For Molly Bosted, the memory of her son Nelson inspired her to participate in Climate Ride Bear Ears. When he passed away in November of 2017, she made a silent pledge to live a meaningful life in his name. A few years before, he had taken a road trip through Moab and visited Arches National Park and other parks in the area and the amazing photos his friend took of him during that trip are among the most treasured she has of him. They often talked about their values and the importance of purpose in life, so when she came across the Climate Ride website, that pledge came to mind and she signed up for her very first Climate Ride.

Protecting the places she loves

Growing up, Molly’s family often backpacked in the Sierras and visited their small cabin on weekends at Mt. Baldy. As an adult, she became a cycling enthusiast, doing most of her road riding in the local mountains. For years she had been wondering why there were no fundraising rides to benefit the environment. For her, there is nothing better than experiencing the outdoors – the clean(er) air, the quiet, the open sky. She feels a duty to protect that gift in any way she can.

Nelson under an arch.

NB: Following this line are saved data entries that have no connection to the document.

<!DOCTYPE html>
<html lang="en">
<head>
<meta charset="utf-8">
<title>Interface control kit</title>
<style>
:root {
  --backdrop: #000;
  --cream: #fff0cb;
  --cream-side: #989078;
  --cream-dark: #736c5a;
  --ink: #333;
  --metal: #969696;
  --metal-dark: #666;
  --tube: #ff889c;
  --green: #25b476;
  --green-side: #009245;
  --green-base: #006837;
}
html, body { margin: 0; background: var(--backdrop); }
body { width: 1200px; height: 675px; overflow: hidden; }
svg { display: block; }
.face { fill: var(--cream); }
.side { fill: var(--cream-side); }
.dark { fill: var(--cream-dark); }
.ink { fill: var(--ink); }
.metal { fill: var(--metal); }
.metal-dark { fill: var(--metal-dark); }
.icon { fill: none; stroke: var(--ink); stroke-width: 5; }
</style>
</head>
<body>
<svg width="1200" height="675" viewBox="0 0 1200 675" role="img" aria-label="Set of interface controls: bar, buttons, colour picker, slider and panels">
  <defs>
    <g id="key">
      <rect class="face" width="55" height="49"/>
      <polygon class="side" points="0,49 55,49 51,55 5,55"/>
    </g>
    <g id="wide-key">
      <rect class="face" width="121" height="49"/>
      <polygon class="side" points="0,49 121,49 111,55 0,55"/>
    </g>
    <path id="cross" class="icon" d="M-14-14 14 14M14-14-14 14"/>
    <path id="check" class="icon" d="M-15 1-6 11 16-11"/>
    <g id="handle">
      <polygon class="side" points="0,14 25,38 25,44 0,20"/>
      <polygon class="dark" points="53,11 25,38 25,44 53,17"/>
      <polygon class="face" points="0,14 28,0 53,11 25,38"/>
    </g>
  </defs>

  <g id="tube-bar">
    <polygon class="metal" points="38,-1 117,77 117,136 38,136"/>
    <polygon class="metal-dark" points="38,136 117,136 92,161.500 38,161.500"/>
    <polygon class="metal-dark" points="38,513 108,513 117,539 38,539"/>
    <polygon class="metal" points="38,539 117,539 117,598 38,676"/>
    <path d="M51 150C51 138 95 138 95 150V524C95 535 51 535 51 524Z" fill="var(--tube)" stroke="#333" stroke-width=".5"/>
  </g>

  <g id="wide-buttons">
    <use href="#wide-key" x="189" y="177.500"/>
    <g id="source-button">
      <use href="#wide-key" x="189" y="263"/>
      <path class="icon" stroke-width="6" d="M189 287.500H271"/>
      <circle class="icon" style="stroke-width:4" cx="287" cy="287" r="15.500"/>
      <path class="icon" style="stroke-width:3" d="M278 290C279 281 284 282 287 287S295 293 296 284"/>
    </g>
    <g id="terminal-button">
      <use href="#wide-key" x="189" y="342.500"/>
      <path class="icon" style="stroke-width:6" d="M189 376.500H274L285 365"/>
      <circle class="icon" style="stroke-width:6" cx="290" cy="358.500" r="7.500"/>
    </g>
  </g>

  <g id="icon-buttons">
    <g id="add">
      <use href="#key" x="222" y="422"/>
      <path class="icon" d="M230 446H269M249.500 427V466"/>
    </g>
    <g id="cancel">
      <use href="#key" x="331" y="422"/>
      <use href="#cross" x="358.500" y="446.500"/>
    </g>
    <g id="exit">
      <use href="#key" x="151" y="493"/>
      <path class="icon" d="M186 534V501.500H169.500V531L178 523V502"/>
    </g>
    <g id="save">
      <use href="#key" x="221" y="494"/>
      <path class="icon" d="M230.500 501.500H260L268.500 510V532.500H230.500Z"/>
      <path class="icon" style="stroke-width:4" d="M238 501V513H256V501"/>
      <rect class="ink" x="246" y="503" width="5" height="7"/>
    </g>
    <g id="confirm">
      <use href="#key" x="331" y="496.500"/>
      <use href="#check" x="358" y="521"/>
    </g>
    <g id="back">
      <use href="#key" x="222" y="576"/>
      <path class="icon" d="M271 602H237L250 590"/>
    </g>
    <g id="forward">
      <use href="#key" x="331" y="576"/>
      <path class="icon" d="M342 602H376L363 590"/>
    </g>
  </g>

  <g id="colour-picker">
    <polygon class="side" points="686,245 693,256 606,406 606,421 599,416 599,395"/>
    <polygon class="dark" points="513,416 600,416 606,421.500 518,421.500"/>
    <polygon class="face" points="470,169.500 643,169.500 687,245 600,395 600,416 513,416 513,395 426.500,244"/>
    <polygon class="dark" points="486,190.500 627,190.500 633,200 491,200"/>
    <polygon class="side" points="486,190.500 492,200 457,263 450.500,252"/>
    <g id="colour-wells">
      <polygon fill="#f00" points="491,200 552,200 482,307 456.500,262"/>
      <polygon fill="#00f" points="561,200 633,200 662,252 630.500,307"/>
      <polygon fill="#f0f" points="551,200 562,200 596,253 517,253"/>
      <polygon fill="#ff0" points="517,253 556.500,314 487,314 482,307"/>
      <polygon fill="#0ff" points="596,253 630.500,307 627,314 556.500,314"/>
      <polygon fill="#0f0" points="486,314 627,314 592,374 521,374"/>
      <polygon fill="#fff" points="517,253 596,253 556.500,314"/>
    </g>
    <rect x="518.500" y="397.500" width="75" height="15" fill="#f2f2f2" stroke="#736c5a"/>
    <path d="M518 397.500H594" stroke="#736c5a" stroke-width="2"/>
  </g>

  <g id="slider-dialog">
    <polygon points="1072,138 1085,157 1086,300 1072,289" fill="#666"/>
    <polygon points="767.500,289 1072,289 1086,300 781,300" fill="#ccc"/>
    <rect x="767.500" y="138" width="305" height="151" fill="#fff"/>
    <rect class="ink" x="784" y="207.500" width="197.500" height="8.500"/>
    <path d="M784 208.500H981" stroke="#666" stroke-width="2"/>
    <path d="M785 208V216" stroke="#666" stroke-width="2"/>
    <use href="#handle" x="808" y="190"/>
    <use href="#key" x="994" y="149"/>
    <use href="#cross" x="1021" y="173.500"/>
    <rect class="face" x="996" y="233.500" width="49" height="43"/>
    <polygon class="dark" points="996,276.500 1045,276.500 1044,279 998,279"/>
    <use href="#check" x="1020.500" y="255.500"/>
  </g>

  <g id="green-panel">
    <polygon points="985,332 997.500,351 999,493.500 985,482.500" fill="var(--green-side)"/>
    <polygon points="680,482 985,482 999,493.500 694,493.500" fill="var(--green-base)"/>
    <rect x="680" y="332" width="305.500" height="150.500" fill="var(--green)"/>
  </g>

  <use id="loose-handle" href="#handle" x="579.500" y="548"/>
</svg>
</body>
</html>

Climate Ride is just one of the ways Molly is working to protect our planet. Through the Climate Ride grants program, she has selected the Sierra Club California. She’s been a member for about 40 years and appreciates their education, advocacy, and lobbying work for the environment. She has also been fortunate to be able to donate to environmental organizations such as the Natural Resources Defense Council and others for decades and strongly believes in making the connection between elected government officials and policy. Though they are not one of her beneficiaries, she’s also been a longtime donor to the California League of Conservation Voters and was a Board member of the LA League of Conservation Voters for six years. Those two organizations endorse political candidates with proven environmental records.

She has also committed herself to take personal actions to reduce her impact. To diminish her ecological footprint she eats less meat, drives a low emission vehicle, uses less plastic, uses less single-use packaging overall, carries a re-useable utensil kit with her, and talks to people she interacts with about climate change, so it becomes part of everyday dialogue. She works in the entertainment industry and tries not to shame coworkers into boycotting the single-use coffee maker in the kitchen, but sometimes she can’t help herself!

Working together to fight climate change

Living in Southern California, Molly spent many years road riding through the Santa Monica Mountains and the San Gabriel Mountains. The increasingly powerful fires have incinerated much of the terrain there that she loves. Also, many of her friends and coworkers have suffered losses. The air too, particularly nearest ports and freeways, has been impacted by vehicles and trucks and cargo ship emissions.

Those impacts are why this coming Saturday, she will be volunteering at a gathering of activists seeking to learn from their state Senator about existing and pending environmental legislation. To her, it is more and more obvious that a good candidate is one who doesn’t take money from the fossil-fuel industry.

Part of living that meaningful life means joining with others to defend the planet we love. Her activist group has letter writing parties, holds fundraisers and educational forums and she is looking forward to meeting others who are engaged in fighting climate change on her ride in Bears Ears.

We can’t wait to bike with you, Molly!

 

One Reply to “Bears Ears and the Importance of Purpose”

Leave a Reply

Your email address will not be published. Required fields are marked *

This site uses Akismet to reduce spam. Learn how your comment data is processed.